Prompt:
One number is the whole answer: the tally of lines in the records that include the word "black".

Data provided:
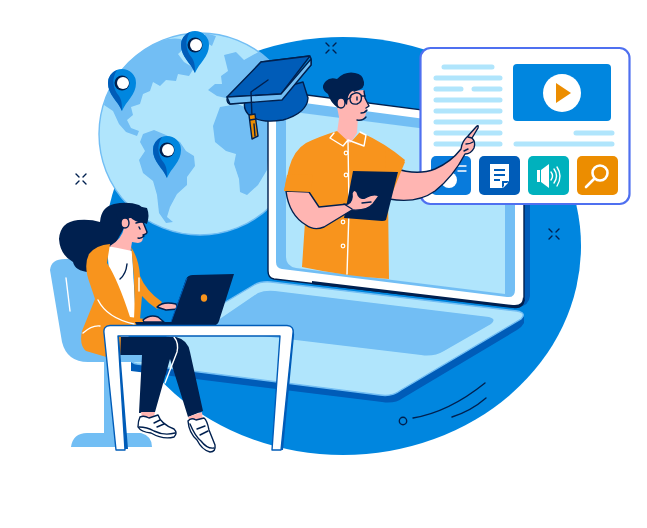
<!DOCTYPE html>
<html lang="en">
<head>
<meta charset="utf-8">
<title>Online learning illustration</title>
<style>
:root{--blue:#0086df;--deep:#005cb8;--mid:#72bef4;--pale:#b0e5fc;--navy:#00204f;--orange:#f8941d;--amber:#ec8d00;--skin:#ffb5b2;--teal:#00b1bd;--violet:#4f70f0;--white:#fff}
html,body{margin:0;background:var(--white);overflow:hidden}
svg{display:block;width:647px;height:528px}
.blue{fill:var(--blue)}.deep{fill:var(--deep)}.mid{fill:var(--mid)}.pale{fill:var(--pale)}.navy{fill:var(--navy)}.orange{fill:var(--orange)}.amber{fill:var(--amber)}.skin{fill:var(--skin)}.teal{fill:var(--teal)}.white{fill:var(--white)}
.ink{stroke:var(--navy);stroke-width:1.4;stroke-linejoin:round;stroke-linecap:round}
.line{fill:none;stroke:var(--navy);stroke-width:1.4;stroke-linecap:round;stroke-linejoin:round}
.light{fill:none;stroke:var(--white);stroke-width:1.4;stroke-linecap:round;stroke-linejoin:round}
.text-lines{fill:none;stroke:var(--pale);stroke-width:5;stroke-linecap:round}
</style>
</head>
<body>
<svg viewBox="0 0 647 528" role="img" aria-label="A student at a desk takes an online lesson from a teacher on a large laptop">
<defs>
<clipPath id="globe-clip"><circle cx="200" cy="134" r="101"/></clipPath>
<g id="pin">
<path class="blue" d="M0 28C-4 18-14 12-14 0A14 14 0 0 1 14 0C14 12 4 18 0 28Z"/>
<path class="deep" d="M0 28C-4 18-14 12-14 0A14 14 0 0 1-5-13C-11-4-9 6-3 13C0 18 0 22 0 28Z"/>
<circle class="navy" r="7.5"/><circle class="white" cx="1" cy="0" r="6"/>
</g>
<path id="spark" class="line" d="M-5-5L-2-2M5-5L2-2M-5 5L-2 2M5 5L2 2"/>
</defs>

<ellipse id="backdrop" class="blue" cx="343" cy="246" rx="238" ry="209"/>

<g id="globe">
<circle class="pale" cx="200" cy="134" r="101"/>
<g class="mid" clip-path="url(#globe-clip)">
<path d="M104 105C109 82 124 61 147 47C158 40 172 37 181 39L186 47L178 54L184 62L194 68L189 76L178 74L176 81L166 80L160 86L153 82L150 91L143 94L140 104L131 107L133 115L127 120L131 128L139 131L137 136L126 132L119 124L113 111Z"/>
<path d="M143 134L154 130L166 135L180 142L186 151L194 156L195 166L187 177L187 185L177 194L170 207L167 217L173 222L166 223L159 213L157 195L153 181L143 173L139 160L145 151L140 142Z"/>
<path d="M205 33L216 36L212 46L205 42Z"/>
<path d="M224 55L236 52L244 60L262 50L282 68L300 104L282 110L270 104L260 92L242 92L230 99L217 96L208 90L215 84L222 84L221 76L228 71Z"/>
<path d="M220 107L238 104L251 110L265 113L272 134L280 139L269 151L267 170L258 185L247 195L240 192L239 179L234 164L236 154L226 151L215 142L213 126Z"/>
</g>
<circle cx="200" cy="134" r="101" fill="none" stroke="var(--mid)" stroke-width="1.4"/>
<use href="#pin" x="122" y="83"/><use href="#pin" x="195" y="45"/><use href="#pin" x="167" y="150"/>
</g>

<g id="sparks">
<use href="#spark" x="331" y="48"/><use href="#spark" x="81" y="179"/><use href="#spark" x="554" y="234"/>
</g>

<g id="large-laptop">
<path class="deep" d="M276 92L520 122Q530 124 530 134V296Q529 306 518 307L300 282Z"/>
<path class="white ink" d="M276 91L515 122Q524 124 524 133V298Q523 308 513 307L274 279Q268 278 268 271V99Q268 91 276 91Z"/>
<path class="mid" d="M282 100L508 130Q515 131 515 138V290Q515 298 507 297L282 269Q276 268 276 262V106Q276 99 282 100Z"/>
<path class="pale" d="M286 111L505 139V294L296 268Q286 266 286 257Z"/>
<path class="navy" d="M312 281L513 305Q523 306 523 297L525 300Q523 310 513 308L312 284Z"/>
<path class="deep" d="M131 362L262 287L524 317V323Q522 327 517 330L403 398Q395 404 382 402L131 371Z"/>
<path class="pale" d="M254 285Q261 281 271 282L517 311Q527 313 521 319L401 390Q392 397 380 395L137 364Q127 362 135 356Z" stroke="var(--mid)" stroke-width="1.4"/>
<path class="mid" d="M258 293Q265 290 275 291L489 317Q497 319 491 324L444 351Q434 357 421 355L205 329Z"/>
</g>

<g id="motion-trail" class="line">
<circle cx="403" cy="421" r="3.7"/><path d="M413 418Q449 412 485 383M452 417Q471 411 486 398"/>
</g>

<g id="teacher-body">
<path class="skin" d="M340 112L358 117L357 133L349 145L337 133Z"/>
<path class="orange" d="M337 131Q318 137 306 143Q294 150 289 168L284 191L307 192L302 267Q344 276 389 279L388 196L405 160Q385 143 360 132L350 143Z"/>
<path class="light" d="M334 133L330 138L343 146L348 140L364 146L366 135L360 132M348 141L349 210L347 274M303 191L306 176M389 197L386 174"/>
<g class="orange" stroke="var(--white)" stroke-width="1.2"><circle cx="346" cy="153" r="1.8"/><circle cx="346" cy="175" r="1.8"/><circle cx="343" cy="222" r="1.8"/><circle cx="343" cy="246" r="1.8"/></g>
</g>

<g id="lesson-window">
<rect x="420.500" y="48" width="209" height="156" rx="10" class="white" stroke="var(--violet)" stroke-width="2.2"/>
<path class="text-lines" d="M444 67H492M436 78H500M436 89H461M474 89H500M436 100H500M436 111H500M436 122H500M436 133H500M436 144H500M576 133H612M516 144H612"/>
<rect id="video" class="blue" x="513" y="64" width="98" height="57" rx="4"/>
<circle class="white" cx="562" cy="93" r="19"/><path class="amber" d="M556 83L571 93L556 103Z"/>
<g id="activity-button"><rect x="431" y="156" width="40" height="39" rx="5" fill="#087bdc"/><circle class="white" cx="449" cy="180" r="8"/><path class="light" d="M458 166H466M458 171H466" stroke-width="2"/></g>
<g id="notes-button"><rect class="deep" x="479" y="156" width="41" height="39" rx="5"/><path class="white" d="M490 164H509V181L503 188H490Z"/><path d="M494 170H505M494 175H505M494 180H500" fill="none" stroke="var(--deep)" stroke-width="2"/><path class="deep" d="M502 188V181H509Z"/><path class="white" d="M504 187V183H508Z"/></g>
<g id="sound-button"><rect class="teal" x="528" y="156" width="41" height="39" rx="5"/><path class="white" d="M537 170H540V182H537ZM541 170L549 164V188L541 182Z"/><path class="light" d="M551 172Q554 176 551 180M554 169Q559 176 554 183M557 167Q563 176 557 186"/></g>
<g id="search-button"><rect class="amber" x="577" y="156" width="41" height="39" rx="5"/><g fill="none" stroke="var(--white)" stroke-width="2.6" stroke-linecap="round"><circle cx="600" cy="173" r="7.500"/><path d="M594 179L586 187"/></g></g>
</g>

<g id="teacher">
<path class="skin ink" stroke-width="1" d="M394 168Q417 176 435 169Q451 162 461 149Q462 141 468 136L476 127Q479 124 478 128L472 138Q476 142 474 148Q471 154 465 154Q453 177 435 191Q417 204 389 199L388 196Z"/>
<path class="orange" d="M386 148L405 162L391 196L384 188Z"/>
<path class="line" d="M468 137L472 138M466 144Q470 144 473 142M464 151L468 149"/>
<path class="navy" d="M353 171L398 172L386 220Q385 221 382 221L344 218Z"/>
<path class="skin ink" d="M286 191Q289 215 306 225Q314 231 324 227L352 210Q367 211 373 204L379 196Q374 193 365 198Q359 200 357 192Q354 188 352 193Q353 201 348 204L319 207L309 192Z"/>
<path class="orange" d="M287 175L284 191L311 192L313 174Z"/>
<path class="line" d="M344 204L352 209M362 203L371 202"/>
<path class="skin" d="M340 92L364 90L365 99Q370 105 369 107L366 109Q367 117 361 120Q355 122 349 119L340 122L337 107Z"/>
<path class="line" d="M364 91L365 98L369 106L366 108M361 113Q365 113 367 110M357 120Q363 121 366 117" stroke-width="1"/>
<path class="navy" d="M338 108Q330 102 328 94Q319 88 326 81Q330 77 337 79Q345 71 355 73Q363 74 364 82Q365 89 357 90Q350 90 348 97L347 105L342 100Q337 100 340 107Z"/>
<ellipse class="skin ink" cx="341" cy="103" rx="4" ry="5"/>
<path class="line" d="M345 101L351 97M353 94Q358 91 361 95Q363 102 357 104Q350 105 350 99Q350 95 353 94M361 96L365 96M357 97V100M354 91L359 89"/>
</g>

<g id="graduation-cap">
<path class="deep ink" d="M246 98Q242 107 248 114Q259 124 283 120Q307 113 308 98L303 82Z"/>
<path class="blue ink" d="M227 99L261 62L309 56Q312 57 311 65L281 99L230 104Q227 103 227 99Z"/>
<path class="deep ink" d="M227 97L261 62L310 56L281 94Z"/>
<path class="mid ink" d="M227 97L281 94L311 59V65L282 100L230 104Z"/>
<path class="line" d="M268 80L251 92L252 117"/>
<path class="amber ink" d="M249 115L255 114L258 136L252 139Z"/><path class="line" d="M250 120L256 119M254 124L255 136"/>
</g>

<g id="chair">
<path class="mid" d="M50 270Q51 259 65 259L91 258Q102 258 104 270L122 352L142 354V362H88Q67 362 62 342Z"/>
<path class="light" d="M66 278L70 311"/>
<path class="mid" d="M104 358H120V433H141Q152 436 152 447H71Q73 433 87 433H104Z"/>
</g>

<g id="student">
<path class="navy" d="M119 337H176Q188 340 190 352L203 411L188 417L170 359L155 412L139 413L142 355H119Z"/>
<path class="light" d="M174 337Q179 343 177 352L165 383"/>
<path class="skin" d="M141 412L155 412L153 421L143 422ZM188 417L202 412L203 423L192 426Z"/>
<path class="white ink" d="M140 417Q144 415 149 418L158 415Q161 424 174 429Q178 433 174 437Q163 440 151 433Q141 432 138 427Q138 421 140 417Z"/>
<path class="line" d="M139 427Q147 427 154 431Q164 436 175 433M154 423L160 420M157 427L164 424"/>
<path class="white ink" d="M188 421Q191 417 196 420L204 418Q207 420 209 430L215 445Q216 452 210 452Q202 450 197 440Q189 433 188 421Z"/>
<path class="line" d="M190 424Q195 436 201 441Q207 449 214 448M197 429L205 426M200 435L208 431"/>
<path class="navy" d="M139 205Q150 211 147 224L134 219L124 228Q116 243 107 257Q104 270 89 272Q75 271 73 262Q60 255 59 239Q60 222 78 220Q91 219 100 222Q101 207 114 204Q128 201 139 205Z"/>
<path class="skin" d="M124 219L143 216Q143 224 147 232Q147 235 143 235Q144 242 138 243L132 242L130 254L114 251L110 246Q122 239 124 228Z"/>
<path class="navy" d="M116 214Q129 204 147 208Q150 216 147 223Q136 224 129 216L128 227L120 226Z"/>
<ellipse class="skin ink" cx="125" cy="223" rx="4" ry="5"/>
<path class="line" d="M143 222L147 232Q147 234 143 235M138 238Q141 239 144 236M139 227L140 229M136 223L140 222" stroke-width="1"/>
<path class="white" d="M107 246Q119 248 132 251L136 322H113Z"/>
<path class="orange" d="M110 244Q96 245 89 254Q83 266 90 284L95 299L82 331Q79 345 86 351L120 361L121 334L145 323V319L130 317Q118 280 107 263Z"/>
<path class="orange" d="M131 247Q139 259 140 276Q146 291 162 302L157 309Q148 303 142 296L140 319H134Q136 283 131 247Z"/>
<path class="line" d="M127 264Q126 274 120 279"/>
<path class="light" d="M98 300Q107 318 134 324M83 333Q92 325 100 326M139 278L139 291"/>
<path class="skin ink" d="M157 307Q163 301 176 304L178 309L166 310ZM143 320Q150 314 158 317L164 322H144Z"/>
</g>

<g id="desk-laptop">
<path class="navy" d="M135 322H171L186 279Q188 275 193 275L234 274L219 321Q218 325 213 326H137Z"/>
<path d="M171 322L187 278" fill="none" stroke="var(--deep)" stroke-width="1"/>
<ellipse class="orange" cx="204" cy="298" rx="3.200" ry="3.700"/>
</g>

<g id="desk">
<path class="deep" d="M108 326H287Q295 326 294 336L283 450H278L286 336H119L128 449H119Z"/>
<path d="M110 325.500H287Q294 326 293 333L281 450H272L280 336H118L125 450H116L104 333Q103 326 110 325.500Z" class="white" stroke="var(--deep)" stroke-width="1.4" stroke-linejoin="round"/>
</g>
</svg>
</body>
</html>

* * *

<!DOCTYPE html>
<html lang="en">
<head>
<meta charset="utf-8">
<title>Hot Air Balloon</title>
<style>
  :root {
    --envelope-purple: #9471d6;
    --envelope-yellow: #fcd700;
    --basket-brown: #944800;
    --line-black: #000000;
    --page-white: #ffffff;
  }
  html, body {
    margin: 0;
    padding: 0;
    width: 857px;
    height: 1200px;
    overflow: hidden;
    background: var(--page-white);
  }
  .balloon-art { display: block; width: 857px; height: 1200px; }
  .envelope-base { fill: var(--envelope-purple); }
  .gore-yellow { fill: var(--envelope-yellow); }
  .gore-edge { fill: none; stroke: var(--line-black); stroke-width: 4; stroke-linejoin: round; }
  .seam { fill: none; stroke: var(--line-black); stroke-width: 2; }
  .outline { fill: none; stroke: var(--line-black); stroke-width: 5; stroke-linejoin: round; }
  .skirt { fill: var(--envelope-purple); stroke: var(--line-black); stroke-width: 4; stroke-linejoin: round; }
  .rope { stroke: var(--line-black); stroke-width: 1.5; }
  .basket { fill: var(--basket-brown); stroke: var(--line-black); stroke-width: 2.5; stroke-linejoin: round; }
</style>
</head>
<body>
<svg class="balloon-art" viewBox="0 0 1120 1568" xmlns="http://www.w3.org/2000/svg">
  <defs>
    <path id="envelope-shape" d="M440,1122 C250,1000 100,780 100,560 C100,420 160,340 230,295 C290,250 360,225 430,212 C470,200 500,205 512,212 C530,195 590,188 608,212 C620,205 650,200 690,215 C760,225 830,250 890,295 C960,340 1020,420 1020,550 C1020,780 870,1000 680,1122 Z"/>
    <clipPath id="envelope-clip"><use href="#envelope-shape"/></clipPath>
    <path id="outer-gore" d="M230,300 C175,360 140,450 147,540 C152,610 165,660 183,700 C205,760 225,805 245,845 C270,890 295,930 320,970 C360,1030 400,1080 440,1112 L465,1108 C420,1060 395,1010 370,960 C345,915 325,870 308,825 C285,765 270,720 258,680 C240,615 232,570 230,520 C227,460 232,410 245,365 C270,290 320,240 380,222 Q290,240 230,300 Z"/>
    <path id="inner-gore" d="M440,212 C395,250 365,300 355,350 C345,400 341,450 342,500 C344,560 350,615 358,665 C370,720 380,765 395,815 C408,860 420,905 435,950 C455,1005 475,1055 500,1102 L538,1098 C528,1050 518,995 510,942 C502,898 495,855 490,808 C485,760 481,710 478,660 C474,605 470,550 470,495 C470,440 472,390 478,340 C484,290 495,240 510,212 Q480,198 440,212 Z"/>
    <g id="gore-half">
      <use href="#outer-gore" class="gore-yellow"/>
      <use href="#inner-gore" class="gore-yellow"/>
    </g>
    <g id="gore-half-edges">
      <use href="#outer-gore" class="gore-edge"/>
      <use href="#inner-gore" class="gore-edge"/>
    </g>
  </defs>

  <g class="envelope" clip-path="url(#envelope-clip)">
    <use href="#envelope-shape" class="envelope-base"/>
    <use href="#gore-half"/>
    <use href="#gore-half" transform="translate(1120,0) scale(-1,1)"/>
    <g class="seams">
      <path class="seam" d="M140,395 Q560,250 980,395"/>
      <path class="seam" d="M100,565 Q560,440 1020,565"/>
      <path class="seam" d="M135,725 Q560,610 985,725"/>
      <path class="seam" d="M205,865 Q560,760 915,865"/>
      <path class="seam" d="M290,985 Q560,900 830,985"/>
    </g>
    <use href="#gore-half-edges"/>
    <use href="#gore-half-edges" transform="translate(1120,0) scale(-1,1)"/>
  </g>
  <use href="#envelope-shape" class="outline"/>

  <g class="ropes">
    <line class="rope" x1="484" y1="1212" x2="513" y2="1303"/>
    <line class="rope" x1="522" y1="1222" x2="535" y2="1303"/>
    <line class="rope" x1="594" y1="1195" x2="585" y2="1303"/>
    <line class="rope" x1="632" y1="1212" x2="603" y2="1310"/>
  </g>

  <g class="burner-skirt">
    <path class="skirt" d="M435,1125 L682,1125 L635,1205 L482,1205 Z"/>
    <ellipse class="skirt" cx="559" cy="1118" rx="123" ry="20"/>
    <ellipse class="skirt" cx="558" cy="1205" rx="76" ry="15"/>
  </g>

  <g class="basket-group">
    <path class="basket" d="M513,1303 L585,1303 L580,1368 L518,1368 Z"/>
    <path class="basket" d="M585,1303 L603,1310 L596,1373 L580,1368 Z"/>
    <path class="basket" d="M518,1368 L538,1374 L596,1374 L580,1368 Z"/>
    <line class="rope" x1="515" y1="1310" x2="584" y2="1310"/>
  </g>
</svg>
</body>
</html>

Response area:
7